Japanese scientists have filmed intimate details of Adelie penguins' feeding behaviour.
They have gained a unique insight into the birds' hunting techniques using video cameras and accelerometers attached to free-swimming penguins.
They found that Adelie penguins adopt different strategies depending on whether they were hunting fish or krill.
Although previous studies had examined Adelie penguin's (Pygoscelis adeliae) foraging style using video apparatus or sensor technology, results were limited.
The footage confirmed that penguins move their heads relative to their body when they capture prey, lead scientist Dr Yuuki Watanabe from the National Institute of Polar Research in Tokyo, Japan, told BBC Nature.
The penguins' foraging area is largely covered by marine ice and their primary food sources include two species of krill and Pagothenia borchgrevinki - a fish whose blood contains antifreeze proteins.

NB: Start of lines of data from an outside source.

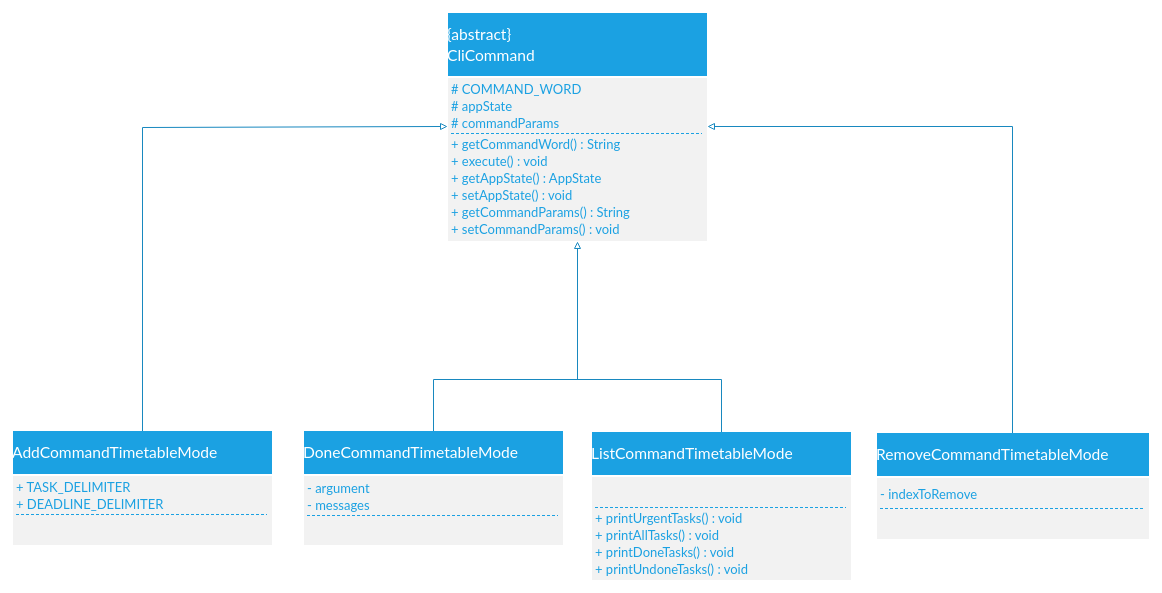
<!DOCTYPE html>
<html lang="en">
<head>
<meta charset="utf-8">
<title>CliCommand class diagram</title>
<style>
:root {
  --header: #1ba1e2;
  --panel: #f2f2f2;
  --text: #1ba1e2;
  --line: #1888bf;
  --paper: #ffffff;
}
* { box-sizing: border-box; margin: 0; padding: 0; }
body { width: 1162px; height: 593px; overflow: hidden; background: var(--paper); }
.diagram {
  position: relative; width: 1162px; height: 593px; overflow: hidden;
  font: 13px/17px Lato, "Open Sans", sans-serif; color: var(--text);
}
.connectors { position: absolute; inset: 0; fill: none; stroke: var(--line); stroke-width: 1; }
.connectors polygon { fill: var(--paper); }
.class-box {
  position: absolute; left: var(--x); top: var(--y); width: var(--w, 259px); height: var(--h);
  display: flex; flex-direction: column; gap: 2px;
}
.class-name {
  flex: none; height: 43px; display: flex; flex-direction: column; justify-content: center;
  background: var(--header); color: var(--paper);
  font-size: 15.6px; font-weight: 400; line-height: 21px; white-space: nowrap;
}
.class-name span { margin-left: -1px; }
.abstract .class-name { height: 63px; }
.members { flex: 1; background: var(--panel); padding: var(--pad, 3px) 5px 0 3px; }
.members ul { list-style: none; white-space: nowrap; }
.attributes { min-height: var(--attributes, 0); }
.divider {
  height: 1px; margin: 1px 0 2px;
  background: repeating-linear-gradient(90deg, var(--text) 0 3px, transparent 3px 5px);
}
#cli-command { --x: 448px; --y: 13px; --h: 228px; }
#add-command { --x: 13px; --y: 431px; --h: 114px; }
#done-command { --x: 304px; --y: 431px; --h: 114px; --pad: 4px; }
#list-command { --x: 592px; --y: 432px; --h: 148px; --attributes: 26px; }
#remove-command { --x: 877px; --y: 433px; --w: 272px; --h: 106px; --pad: 8px; --attributes: 21px; }
</style>
</head>
<body>
<main class="diagram">
  <svg class="connectors" width="1162" height="593" viewBox="0 0 1162 593" aria-hidden="true">
    <polyline points="142.5,431 142.5,127.5 440,126.5"/>
    <polyline points="1012.5,433 1012.5,126.5 715,126.5"/>
    <polyline points="433.5,431 433.5,379.5 721.5,379.5 721.5,432"/>
    <line x1="577.5" y1="379" x2="577.5" y2="249"/>
    <polygon points="446.5,126.5 440.5,123.5 440.5,129.5"/>
    <polygon points="708.5,126.5 714.5,123.5 714.5,129.5"/>
    <polygon points="577.5,242.5 574.5,248.5 580.5,248.5"/>
  </svg>

  <section class="class-box abstract" id="cli-command">
    <h1 class="class-name"><span>{abstract}</span><span>CliCommand</span></h1>
    <div class="members">
      <ul class="attributes">
        <li># COMMAND_WORD</li>
        <li># appState</li>
        <li># commandParams</li>
      </ul>
      <div class="divider"></div>
      <ul class="methods">
        <li>+ getCommandWord() : String</li>
        <li>+ execute() : void</li>
        <li>+ getAppState() : AppState</li>
        <li>+ setAppState() : void</li>
        <li>+ getCommandParams() : String</li>
        <li>+ setCommandParams() : void</li>
      </ul>
    </div>
  </section>

  <section class="class-box" id="add-command">
    <h2 class="class-name"><span>AddCommandTimetableMode</span></h2>
    <div class="members">
      <ul class="attributes">
        <li>+ TASK_DELIMITER</li>
        <li>+ DEADLINE_DELIMITER</li>
      </ul>
      <div class="divider"></div>
    </div>
  </section>

  <section class="class-box" id="done-command">
    <h2 class="class-name"><span>DoneCommandTimetableMode</span></h2>
    <div class="members">
      <ul class="attributes">
        <li>- argument</li>
        <li>- messages</li>
      </ul>
      <div class="divider"></div>
    </div>
  </section>

  <section class="class-box" id="list-command">
    <h2 class="class-name"><span>ListCommandTimetableMode</span></h2>
    <div class="members">
      <ul class="attributes"></ul>
      <div class="divider"></div>
      <ul class="methods">
        <li>+ printUrgentTasks() : void</li>
        <li>+ printAllTasks() : void</li>
        <li>+ printDoneTasks() : void</li>
        <li>+ printUndoneTasks() : void</li>
      </ul>
    </div>
  </section>

  <section class="class-box" id="remove-command">
    <h2 class="class-name"><span>RemoveCommandTimetableMode</span></h2>
    <div class="members">
      <ul class="attributes">
        <li>- indexToRemove</li>
      </ul>
      <div class="divider"></div>
    </div>
  </section>
</main>
</body>
</html>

The Antarctic krill (Euphausia superba) is a shrimp-like crustacean that grows to approximately 6cm long. Antarctic coastal krill (E. crystallorophias) lives farther south than any other species of krill.
The show found that when capturing krill, the penguins swam upward then changed direction at the point of predation, making darting movements with their head.
The team discovered that Adelie penguins could catch krill at a rate of up to two krill per second, despite krill displaying escape behaviours.
They also found that the camouflage defence of the fish P. borchgrevinki didn't work with foraging Adelie penguins.
The penguins were regularly able to capture the fish from below - the direction from which the fish is camouflaged against the backdrop of marine ice.
The findings are published in the journal PNAS.